## EXERCISE
Taking the data below line by line, count those that include the word "html" and report the number alone.

[Opening SOURCE MATERIAL section]

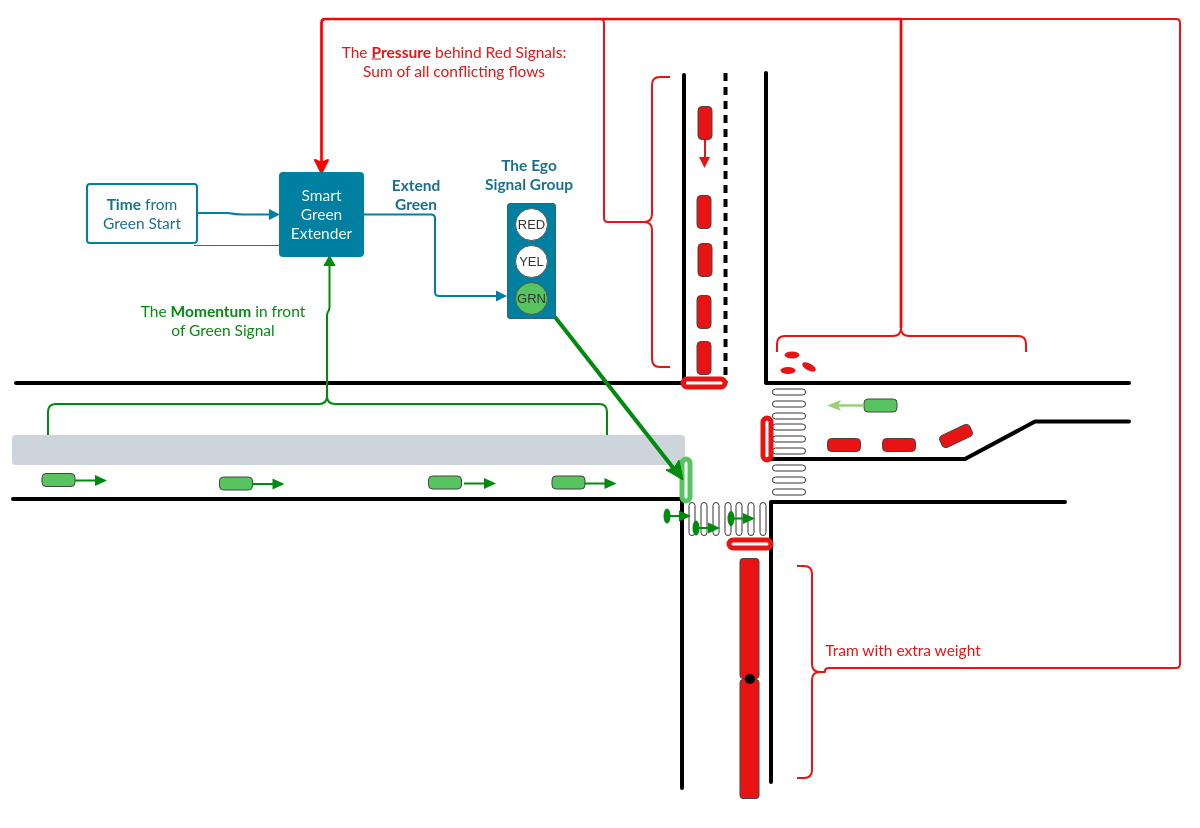
<!DOCTYPE html>
<html lang="en">
<head>
<meta charset="utf-8">
<title>Smart Green Extender</title>
<style>
:root {
  --teal: #0080a0;
  --teal-text: #16708c;
  --red: #e81313;
  --pure-red: #ff0000;
  --green: #008a0e;
  --light-green: #57c45f;
  --pale-green: #97d077;
  --walkway: #cdd4dc;
  --ink: #000;
  --outline: #444;
}
* { box-sizing: border-box; margin: 0; }
html, body { width: 1200px; height: 828px; overflow: hidden; background: #fff; }
.diagram {
  position: relative; width: 1200px; height: 828px;
  font: 15.5px/18.5px Lato, sans-serif; text-align: center; white-space: nowrap;
}
.drawing { position: absolute; left: 0; top: 0; }
.road { fill: none; stroke: var(--ink); stroke-width: 4; stroke-linecap: round; stroke-linejoin: round; }
.dashed { stroke-dasharray: 8 6; stroke-linecap: butt; }
.flow { fill: none; stroke-width: 2; stroke-linejoin: round; }
.red-flow { stroke: var(--red); }
.green-flow { stroke: var(--green); }
.teal-flow { stroke: var(--teal); }
.vehicle { stroke: var(--outline); stroke-width: 1; }
.red { fill: var(--red); }
.green { fill: var(--light-green); }
.stop-line { fill: none; stroke: var(--red); stroke-width: 5; }
.crossing { fill: #fff; stroke: #333; stroke-width: 1; }
.label { position: absolute; transform: translate(-50%, -50%); }
.pressure { left: 454px; top: 61px; color: var(--red); }
.momentum { left: 223px; top: 320px; color: var(--green); }
.extend { left: 416px; top: 194px; color: var(--teal-text); font-weight: 700; }
.ego { left: 529px; top: 175px; color: var(--teal-text); font-weight: 700; line-height: 19px; }
.tram-note { left: 903px; top: 650px; color: var(--red); }
.box { position: absolute; display: flex; align-items: center; justify-content: center; border-radius: 4px; }
.time { left: 86px; top: 183px; width: 112px; height: 61px; border: 2px solid var(--teal); background: #fff; color: var(--teal-text); line-height: 19px; }
.extender { left: 279px; top: 172px; width: 85px; height: 85px; background: var(--teal); color: #fff; line-height: 19px; }
.signal { left: 507px; top: 203px; width: 49px; height: 116px; padding-top: 1px; flex-direction: column; gap: 4px; background: var(--teal); border: 1px solid #2c6474; border-radius: 3px; }
.lamp { flex: none; display: flex; align-items: center; justify-content: center; width: 33px; height: 33px; border: 1px solid #555; border-radius: 50%; background: #fff; color: #333; font: 13px/1 "Liberation Sans", sans-serif; }
.lamp.on { background: var(--light-green); }
</style>
</head>
<body>
<main class="diagram">
  <svg class="drawing" width="1200" height="828" viewBox="0 0 1200 828" role="img" aria-label="Intersection with green and red traffic flows">
    <defs>
      <rect id="car" x="-16.5" y="-6.5" width="33" height="13" rx="4"/>
      <rect id="queued-car" x="-7" y="-16.5" width="14" height="33" rx="4"/>
      <rect id="bar-across" class="crossing" width="33" height="6" rx="3"/>
      <rect id="bar-along" class="crossing" width="6" height="33" rx="3"/>
      <g id="heading"><path d="M0 0H22" stroke="#008a0e" stroke-width="2"/><path d="M20-5.500L32 0L20 5.500Z" fill="#008a0e"/></g>
      <g id="walker"><ellipse rx="3.500" ry="7.500" fill="#008a0e"/><path d="M3 0H13" stroke="#008a0e" stroke-width="2"/><path d="M12-5.500L24 0L12 5.500Z" fill="#008a0e"/></g>
    </defs>

    <g id="roads">
      <rect x="12" y="435" width="673" height="30" rx="4" fill="var(--walkway)"/>
      <path class="road" d="M16 383H684V75M766 73V383H1129"/>
      <path class="road dashed" d="M725.500 73V383"/>
      <path class="road" d="M13 499H682V788M1065 502H771V782"/>
      <path class="road" d="M768 459H965L1035 421.500H1129"/>
    </g>

    <g id="crossings">
      <use href="#bar-across" x="772.500" y="389"/>
      <use href="#bar-across" x="772.500" y="401"/>
      <use href="#bar-across" x="772.500" y="413"/>
      <use href="#bar-across" x="772.500" y="424"/>
      <use href="#bar-across" x="772.500" y="436"/>
      <use href="#bar-across" x="772.500" y="448"/>
      <use href="#bar-across" x="772.500" y="465"/>
      <use href="#bar-across" x="772.500" y="477"/>
      <use href="#bar-across" x="772.500" y="489"/>
      <use href="#bar-along" x="689" y="502.500"/>
      <use href="#bar-along" x="701" y="502.500"/>
      <use href="#bar-along" x="713" y="502.500"/>
      <use href="#bar-along" x="725" y="502.500"/>
      <use href="#bar-along" x="736" y="502.500"/>
      <use href="#bar-along" x="748" y="502.500"/>
      <use href="#bar-along" x="760" y="502.500"/>
    </g>

    <g id="stop-lines">
      <rect class="stop-line" x="683" y="379" width="42" height="8" rx="4"/>
      <rect class="stop-line" x="763" y="418" width="8" height="42" rx="4"/>
      <rect class="stop-line" x="729" y="540" width="42" height="8" rx="4"/>
      <rect x="682" y="459" width="8" height="42" rx="4" fill="none" stroke="#57c45f" stroke-width="5"/>
    </g>

    <g id="red-vehicles" class="vehicle red">
      <use href="#queued-car" x="705" y="123"/>
      <use href="#queued-car" x="704" y="212"/>
      <use href="#queued-car" x="705" y="260"/>
      <use href="#queued-car" x="704" y="312"/>
      <use href="#queued-car" x="704" y="358"/>
      <use href="#car" x="844" y="445"/>
      <use href="#car" x="899" y="445"/>
      <use href="#car" transform="translate(956 436) rotate(-25)"/>
      <rect x="740" y="558.500" width="19" height="120" rx="3"/>
      <rect x="740" y="679.500" width="19" height="119" rx="3"/>
    </g>
    <circle cx="750" cy="679" r="5"/>
    <path d="M705 140V158" stroke="#e81313" stroke-width="2"/>
    <path d="M699 157H710L704.500 168Z" fill="#e81313"/>

    <g id="waiting-pedestrians" class="red">
      <ellipse cx="792" cy="355" rx="7.500" ry="3.500"/>
      <ellipse cx="788" cy="370.500" rx="7.500" ry="3.500"/>
      <ellipse cx="809" cy="367" rx="7.500" ry="3.500" transform="rotate(28 809 367)"/>
    </g>

    <g id="green-vehicles" class="vehicle green">
      <use href="#car" x="58.500" y="480"/>
      <use href="#car" x="236" y="483.500"/>
      <use href="#car" x="445" y="482.500"/>
      <use href="#car" x="568.500" y="482.500"/>
      <use href="#car" x="880.500" y="405.500"/>
    </g>
    <g id="green-headings">
      <use href="#heading" x="75" y="480.500"/>
      <use href="#heading" x="252.500" y="484"/>
      <use href="#heading" x="464" y="483.500"/>
      <use href="#heading" x="584.500" y="483.500"/>
      <path d="M864 405.500H837" stroke="#97d077" stroke-width="2.500"/>
      <path d="M827 405.500L841 400L838 405.500L841 411Z" fill="#97d077"/>
      <use href="#walker" x="667" y="516"/>
      <use href="#walker" x="696" y="528"/>
      <use href="#walker" x="731" y="518.500"/>
    </g>

    <g id="pressure-flow" class="flow red-flow">
      <path d="M670 77H660Q652 77 652 85V214Q652 222 644 222Q652 222 652 230V359Q652 367 660 367H670"/>
      <path d="M644 222H608Q604 222 604 218V23Q604 19 600 19"/>
      <path d="M777 352V344Q777 336 785 336H893Q901 336 901 328Q901 336 909 336H1018Q1026 336 1026 344V352"/>
      <path d="M797 566H804Q812 566 812 574V664Q812 672 820 672Q812 672 812 680V770Q812 778 804 778H797"/>
      <path d="M819 672H825V671Q825 668 829 668H1176Q1180 668 1180 664V23Q1180 19 1176 19H901"/>
      <path d="M901 328V19H325Q321.500 19 321.500 23V162" stroke="#ff0000" stroke-width="2.700"/>
      <path d="M315 160L321.500 163L328 160L321.500 173Z" fill="#ff0000" stroke="#ff0000"/>
    </g>

    <g id="momentum-flow" class="flow green-flow">
      <path d="M48 435V412Q48 404 56 404H319Q327 404 327 396Q327 404 335 404H599Q607 404 607 412V435"/>
      <path d="M327 398V316Q327 313 328 312Q329.500 310 329.500 307V266"/>
      <path d="M324 265.500L329.500 256L335 265.500Z" fill="#008a0e" stroke-width="1"/>
      <path d="M555 317L674 469" stroke-width="4"/>
      <path d="M683 480L666 470L674 468L679 460Z" fill="#008a0e" stroke-width="1"/>
    </g>

    <g id="control-flow" class="flow teal-flow">
      <path d="M197 213H228Q236 214.500 243 214.500H271"/>
      <path d="M269 209L280 214.500L269 220Z" fill="#0080a0" stroke="none"/>
      <path d="M194 245.500H280" stroke-width="1"/>
      <path d="M364 214.500H431Q435 214.500 435 218.500V292Q435 296 439 296H498"/>
      <path d="M496 290.500L507 296L496 301.500Z" fill="#0080a0" stroke="none"/>
    </g>
  </svg>

  <p class="label pressure">The <b><u>P</u>ressure</b> behind Red Signals:<br>Sum of all conflicting flows</p>
  <p class="label momentum">The <b>Momentum</b> in front<br>of Green Signal</p>
  <p class="label extend">Extend<br>Green</p>
  <p class="label ego">The Ego<br>Signal Group</p>
  <p class="label tram-note">Tram with extra weight</p>

  <div class="box time"><p><b>Time</b> from<br>Green Start</p></div>
  <div class="box extender"><p>Smart<br>Green<br>Extender</p></div>
  <div class="box signal">
    <span class="lamp">RED</span>
    <span class="lamp">YEL</span>
    <span class="lamp on">GRN</span>
  </div>
</main>
</body>
</html>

[Closing SOURCE MATERIAL section]

## RESPONSE AREA
4